**Assignment:**
Return the count of lines in the following records that include "points", and nothing more.

[[ Task inputs, beginning ]]

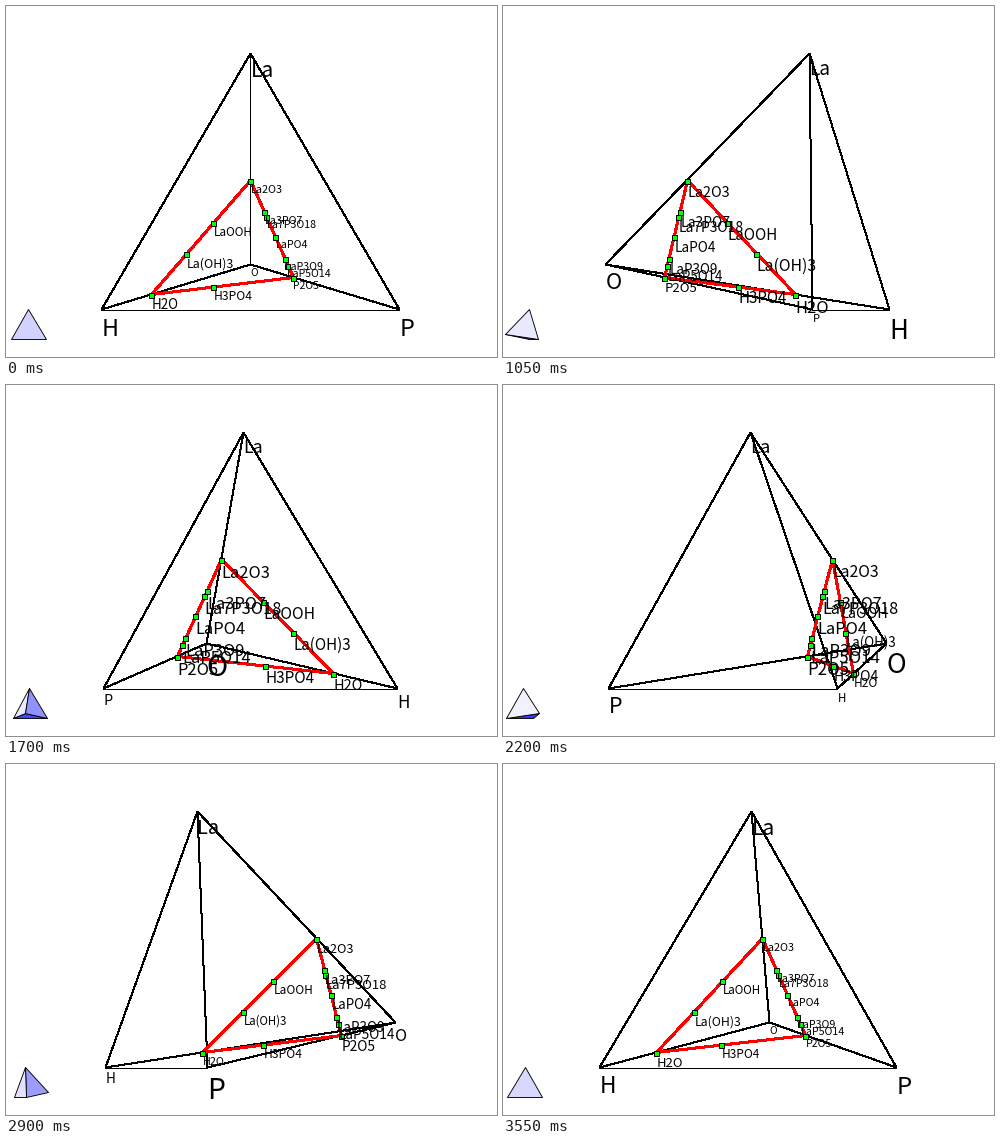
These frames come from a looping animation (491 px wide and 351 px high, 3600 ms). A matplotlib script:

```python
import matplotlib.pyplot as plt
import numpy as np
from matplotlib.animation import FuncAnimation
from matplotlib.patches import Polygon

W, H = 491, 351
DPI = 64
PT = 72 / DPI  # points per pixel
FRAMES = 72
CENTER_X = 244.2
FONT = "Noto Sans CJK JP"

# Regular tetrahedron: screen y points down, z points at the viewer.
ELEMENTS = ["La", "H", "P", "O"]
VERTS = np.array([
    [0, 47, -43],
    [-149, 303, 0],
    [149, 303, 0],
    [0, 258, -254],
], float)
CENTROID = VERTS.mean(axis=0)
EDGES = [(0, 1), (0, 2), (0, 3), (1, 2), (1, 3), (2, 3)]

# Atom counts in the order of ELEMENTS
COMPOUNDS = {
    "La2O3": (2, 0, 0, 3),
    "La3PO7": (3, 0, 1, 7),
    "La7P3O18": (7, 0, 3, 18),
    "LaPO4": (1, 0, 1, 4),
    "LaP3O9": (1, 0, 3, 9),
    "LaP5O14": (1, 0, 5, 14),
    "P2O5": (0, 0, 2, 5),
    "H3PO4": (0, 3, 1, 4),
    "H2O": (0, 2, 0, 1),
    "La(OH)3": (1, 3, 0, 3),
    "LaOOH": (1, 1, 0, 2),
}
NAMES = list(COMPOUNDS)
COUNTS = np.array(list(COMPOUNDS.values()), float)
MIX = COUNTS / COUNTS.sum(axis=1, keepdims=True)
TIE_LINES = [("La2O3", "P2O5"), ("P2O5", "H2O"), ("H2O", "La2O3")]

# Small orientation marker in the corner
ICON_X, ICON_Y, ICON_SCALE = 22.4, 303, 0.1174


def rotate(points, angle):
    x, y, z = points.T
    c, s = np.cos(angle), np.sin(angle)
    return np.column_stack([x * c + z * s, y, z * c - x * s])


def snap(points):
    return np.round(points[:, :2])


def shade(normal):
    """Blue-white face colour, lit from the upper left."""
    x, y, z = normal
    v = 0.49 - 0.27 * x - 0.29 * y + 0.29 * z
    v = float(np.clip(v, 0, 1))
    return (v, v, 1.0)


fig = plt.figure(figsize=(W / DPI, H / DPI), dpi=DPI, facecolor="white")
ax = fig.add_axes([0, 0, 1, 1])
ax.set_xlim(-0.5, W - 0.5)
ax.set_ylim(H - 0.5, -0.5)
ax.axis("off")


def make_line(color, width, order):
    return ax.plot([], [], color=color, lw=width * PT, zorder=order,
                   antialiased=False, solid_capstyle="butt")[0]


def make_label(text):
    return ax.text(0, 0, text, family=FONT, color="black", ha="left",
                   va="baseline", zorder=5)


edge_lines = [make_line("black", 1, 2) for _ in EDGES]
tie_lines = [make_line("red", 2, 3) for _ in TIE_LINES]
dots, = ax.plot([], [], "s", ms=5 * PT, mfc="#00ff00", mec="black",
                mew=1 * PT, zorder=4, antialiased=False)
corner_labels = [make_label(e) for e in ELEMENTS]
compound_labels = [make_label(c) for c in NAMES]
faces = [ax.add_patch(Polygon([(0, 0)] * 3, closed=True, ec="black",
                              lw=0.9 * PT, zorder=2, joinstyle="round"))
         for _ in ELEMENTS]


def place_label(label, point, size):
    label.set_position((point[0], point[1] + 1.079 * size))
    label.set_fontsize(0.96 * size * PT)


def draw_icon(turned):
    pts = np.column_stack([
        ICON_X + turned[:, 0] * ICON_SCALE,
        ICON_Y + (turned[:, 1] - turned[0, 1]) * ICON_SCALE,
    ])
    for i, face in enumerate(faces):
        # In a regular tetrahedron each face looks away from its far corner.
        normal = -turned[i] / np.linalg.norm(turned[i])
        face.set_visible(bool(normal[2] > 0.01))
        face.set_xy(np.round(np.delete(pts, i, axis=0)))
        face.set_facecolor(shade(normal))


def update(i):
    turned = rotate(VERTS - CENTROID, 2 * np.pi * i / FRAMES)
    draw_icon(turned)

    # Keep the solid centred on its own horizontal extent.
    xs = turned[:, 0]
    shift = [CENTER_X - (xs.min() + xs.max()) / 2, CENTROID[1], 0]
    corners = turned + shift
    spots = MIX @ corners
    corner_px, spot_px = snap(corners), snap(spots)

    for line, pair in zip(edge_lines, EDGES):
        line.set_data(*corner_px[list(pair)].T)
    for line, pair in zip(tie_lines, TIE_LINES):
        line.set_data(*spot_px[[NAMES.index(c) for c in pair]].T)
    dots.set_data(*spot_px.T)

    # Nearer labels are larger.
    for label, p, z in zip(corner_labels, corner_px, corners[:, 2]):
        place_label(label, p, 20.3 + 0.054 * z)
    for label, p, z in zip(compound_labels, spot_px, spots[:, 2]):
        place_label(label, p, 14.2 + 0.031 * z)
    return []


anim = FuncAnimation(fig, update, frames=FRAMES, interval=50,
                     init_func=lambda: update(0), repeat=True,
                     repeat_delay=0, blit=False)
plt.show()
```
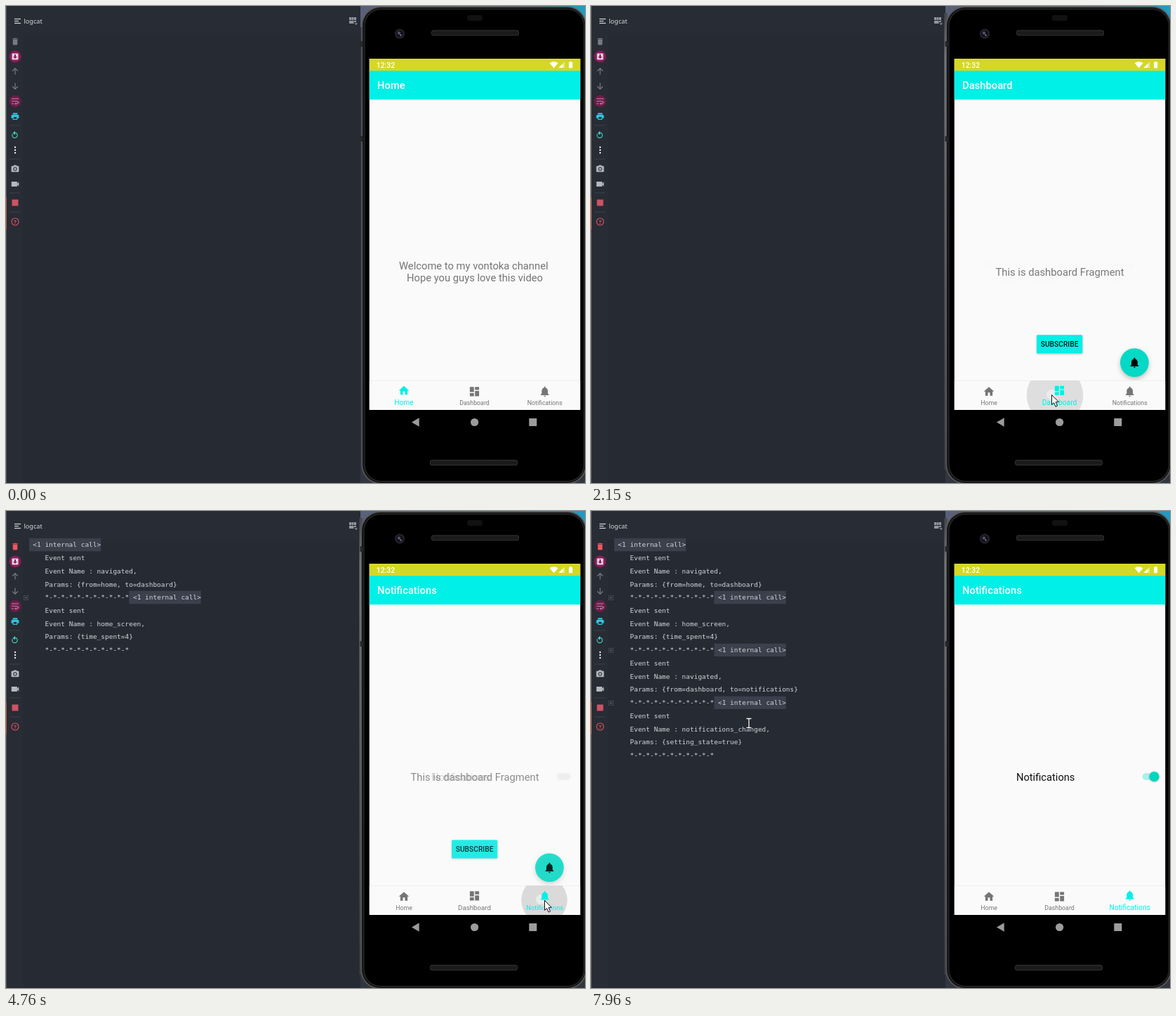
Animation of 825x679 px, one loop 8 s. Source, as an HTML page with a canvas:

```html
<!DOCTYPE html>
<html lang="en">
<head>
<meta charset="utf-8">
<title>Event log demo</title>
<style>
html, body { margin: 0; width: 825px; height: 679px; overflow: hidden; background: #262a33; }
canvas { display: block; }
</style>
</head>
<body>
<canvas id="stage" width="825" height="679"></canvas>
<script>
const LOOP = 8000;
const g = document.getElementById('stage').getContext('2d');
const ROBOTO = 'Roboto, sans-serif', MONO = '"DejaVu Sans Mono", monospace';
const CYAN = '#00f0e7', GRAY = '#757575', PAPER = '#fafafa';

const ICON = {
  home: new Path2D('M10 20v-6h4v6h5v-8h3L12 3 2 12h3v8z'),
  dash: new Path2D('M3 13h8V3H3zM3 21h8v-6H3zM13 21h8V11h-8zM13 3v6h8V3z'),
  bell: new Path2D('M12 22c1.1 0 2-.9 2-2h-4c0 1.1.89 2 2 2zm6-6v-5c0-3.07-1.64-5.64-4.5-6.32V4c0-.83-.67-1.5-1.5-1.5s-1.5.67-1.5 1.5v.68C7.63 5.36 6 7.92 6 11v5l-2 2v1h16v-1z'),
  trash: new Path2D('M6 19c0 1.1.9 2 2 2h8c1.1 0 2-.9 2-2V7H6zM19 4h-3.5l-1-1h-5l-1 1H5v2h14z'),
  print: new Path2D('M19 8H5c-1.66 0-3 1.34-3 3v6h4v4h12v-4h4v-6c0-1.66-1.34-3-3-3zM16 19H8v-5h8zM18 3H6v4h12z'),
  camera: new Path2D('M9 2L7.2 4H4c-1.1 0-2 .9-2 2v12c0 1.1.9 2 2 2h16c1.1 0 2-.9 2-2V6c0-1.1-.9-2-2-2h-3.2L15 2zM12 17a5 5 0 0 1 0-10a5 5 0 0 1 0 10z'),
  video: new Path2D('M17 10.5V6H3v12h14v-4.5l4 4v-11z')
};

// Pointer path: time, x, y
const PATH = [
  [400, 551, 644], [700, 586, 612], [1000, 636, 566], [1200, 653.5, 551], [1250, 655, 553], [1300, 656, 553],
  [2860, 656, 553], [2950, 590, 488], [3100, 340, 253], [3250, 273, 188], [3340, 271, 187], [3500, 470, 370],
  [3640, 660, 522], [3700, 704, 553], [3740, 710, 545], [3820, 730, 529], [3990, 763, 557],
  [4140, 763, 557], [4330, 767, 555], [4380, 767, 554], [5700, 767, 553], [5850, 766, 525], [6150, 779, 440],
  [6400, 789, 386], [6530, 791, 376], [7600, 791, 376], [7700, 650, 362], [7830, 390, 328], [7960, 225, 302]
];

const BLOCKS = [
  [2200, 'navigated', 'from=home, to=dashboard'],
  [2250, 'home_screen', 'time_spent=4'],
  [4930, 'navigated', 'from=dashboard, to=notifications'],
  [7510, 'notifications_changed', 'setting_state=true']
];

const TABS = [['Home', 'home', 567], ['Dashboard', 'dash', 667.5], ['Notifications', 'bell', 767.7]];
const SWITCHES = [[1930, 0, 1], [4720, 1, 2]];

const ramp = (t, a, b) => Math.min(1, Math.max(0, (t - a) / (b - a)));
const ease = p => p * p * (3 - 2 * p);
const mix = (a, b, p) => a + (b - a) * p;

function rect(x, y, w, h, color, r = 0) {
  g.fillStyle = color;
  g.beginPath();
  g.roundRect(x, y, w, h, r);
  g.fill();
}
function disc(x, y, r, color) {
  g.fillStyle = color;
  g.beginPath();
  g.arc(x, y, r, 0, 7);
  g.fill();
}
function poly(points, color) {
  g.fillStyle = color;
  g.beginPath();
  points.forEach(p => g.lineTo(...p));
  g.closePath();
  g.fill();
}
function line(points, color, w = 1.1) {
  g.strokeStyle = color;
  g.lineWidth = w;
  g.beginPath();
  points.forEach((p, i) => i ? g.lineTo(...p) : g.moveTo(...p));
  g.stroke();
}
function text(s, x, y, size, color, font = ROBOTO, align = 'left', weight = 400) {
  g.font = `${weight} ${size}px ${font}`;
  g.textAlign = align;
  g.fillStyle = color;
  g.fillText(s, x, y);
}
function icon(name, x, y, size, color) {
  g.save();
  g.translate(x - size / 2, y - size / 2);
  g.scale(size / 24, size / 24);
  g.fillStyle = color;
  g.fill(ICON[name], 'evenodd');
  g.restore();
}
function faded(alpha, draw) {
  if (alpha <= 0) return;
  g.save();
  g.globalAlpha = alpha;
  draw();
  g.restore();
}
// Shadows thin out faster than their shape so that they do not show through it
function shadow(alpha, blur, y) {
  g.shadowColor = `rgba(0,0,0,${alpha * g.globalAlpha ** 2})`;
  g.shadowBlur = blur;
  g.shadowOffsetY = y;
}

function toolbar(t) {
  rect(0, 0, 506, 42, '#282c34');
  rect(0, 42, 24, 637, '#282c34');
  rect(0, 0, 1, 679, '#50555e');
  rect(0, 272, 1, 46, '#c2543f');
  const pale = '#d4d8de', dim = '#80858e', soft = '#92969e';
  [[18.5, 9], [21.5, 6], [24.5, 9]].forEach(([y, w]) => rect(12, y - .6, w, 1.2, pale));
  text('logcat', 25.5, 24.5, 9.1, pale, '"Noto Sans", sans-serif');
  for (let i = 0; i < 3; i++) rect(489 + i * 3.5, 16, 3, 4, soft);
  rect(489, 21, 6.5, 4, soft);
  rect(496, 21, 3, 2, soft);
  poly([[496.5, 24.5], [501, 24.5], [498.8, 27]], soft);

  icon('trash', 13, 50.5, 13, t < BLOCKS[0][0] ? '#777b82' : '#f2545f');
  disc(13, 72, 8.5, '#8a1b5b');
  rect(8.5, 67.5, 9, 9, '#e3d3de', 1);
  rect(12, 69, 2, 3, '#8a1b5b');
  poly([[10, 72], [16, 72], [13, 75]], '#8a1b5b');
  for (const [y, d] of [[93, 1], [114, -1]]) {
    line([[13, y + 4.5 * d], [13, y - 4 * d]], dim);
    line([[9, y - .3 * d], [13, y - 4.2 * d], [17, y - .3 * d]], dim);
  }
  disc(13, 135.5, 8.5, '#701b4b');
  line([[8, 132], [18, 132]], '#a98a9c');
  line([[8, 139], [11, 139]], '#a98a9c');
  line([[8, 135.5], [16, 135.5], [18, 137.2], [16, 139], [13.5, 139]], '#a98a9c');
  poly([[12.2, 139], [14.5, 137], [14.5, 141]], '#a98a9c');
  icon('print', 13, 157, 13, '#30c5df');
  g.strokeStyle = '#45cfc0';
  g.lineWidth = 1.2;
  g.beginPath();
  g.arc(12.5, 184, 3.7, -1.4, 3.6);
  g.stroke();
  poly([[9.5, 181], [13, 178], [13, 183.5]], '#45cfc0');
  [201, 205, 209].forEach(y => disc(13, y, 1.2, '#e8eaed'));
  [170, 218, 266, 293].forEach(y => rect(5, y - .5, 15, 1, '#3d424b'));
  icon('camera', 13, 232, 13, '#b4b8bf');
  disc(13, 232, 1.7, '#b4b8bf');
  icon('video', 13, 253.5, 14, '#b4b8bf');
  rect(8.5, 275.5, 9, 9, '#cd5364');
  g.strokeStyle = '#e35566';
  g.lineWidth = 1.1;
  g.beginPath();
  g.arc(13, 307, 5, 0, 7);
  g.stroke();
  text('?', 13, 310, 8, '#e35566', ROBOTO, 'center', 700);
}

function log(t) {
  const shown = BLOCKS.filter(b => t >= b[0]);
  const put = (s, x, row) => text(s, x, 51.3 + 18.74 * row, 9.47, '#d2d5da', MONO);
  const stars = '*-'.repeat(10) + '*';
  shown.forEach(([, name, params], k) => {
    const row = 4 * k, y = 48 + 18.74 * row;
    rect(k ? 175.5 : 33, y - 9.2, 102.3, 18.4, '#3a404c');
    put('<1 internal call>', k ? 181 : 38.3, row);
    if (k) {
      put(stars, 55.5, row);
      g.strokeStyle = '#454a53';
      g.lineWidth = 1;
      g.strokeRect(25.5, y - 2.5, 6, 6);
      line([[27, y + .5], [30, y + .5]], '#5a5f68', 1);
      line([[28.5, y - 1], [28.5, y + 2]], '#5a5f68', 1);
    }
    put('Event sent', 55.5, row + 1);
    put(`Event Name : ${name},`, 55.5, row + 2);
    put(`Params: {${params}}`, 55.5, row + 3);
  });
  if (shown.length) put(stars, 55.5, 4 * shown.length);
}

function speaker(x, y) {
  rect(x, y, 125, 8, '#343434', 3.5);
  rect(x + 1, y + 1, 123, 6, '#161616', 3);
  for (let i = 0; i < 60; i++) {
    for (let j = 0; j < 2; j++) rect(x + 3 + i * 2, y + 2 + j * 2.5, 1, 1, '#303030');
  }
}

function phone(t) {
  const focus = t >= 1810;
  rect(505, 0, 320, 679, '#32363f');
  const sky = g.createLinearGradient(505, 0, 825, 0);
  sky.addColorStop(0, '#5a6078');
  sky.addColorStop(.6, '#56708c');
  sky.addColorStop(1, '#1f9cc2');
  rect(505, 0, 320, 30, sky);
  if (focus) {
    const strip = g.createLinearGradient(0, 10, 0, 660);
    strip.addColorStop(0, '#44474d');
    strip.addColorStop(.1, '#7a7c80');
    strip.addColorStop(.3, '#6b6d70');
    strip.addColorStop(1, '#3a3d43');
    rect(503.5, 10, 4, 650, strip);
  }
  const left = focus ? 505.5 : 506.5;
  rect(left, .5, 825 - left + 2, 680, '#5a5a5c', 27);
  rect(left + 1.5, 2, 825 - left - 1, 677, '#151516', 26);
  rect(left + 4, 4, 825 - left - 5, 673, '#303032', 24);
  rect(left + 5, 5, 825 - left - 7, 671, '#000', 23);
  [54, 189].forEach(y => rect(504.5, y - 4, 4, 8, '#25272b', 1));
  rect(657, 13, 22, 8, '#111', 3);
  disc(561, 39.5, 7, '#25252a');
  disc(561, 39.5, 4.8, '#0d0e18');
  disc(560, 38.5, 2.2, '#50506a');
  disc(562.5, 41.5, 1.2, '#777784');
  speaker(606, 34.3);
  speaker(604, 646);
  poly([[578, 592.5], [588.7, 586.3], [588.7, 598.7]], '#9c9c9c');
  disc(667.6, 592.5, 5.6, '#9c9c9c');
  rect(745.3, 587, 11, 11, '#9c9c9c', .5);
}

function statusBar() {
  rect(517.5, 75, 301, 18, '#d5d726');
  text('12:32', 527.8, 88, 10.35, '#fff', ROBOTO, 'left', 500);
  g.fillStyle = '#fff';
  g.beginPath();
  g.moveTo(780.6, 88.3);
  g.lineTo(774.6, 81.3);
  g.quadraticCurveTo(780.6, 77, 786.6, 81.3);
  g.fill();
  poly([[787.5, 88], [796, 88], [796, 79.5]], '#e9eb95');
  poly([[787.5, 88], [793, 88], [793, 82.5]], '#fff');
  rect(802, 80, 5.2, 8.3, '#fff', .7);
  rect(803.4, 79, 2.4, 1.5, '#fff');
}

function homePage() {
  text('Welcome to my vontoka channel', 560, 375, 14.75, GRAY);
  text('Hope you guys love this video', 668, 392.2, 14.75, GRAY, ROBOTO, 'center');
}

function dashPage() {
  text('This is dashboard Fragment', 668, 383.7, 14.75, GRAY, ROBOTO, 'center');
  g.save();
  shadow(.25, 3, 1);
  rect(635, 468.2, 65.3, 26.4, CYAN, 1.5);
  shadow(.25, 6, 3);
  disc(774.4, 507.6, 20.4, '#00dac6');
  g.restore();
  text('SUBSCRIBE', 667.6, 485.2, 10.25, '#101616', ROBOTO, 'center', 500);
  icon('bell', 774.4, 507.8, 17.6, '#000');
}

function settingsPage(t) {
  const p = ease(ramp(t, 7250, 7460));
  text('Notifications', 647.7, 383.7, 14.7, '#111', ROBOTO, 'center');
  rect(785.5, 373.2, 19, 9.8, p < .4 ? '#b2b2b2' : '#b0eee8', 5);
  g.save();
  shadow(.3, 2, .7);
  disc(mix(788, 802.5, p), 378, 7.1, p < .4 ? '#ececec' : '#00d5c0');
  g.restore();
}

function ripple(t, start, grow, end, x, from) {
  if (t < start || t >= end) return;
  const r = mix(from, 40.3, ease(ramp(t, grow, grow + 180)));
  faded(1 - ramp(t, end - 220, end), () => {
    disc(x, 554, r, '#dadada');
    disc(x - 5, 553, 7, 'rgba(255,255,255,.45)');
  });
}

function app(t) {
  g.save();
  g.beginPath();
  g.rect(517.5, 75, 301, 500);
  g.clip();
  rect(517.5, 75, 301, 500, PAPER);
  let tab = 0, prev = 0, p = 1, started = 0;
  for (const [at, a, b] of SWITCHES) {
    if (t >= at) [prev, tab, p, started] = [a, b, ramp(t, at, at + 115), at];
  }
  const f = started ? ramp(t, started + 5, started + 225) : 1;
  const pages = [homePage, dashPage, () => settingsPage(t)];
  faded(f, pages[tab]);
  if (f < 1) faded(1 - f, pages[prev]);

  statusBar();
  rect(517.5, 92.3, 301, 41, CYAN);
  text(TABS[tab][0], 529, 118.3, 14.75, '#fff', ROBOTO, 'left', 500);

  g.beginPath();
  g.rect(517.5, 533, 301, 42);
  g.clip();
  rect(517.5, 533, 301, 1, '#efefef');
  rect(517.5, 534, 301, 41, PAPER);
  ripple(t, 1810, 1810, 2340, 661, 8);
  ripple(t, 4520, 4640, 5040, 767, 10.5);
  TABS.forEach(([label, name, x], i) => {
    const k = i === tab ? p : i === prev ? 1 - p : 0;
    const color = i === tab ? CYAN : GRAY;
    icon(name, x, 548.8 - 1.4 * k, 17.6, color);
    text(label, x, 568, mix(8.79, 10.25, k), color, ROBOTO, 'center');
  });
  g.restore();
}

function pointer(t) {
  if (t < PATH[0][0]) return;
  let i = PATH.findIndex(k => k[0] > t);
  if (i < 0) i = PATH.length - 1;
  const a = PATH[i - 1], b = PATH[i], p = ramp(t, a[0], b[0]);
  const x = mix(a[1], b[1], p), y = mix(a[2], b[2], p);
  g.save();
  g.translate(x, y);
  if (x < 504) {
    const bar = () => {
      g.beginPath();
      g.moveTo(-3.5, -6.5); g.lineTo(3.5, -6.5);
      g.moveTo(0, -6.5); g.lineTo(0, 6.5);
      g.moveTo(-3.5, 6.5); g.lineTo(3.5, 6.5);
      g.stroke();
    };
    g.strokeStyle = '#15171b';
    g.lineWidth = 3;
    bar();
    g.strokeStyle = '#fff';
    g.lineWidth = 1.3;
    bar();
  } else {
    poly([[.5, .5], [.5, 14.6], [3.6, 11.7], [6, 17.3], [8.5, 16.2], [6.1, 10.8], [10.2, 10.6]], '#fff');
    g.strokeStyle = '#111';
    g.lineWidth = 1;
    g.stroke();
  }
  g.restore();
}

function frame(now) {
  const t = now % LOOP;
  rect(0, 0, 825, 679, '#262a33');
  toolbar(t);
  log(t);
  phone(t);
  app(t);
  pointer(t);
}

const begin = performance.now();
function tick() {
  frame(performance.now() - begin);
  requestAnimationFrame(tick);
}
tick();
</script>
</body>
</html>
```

[[ Task inputs, end ]]

**Exercise response:**
10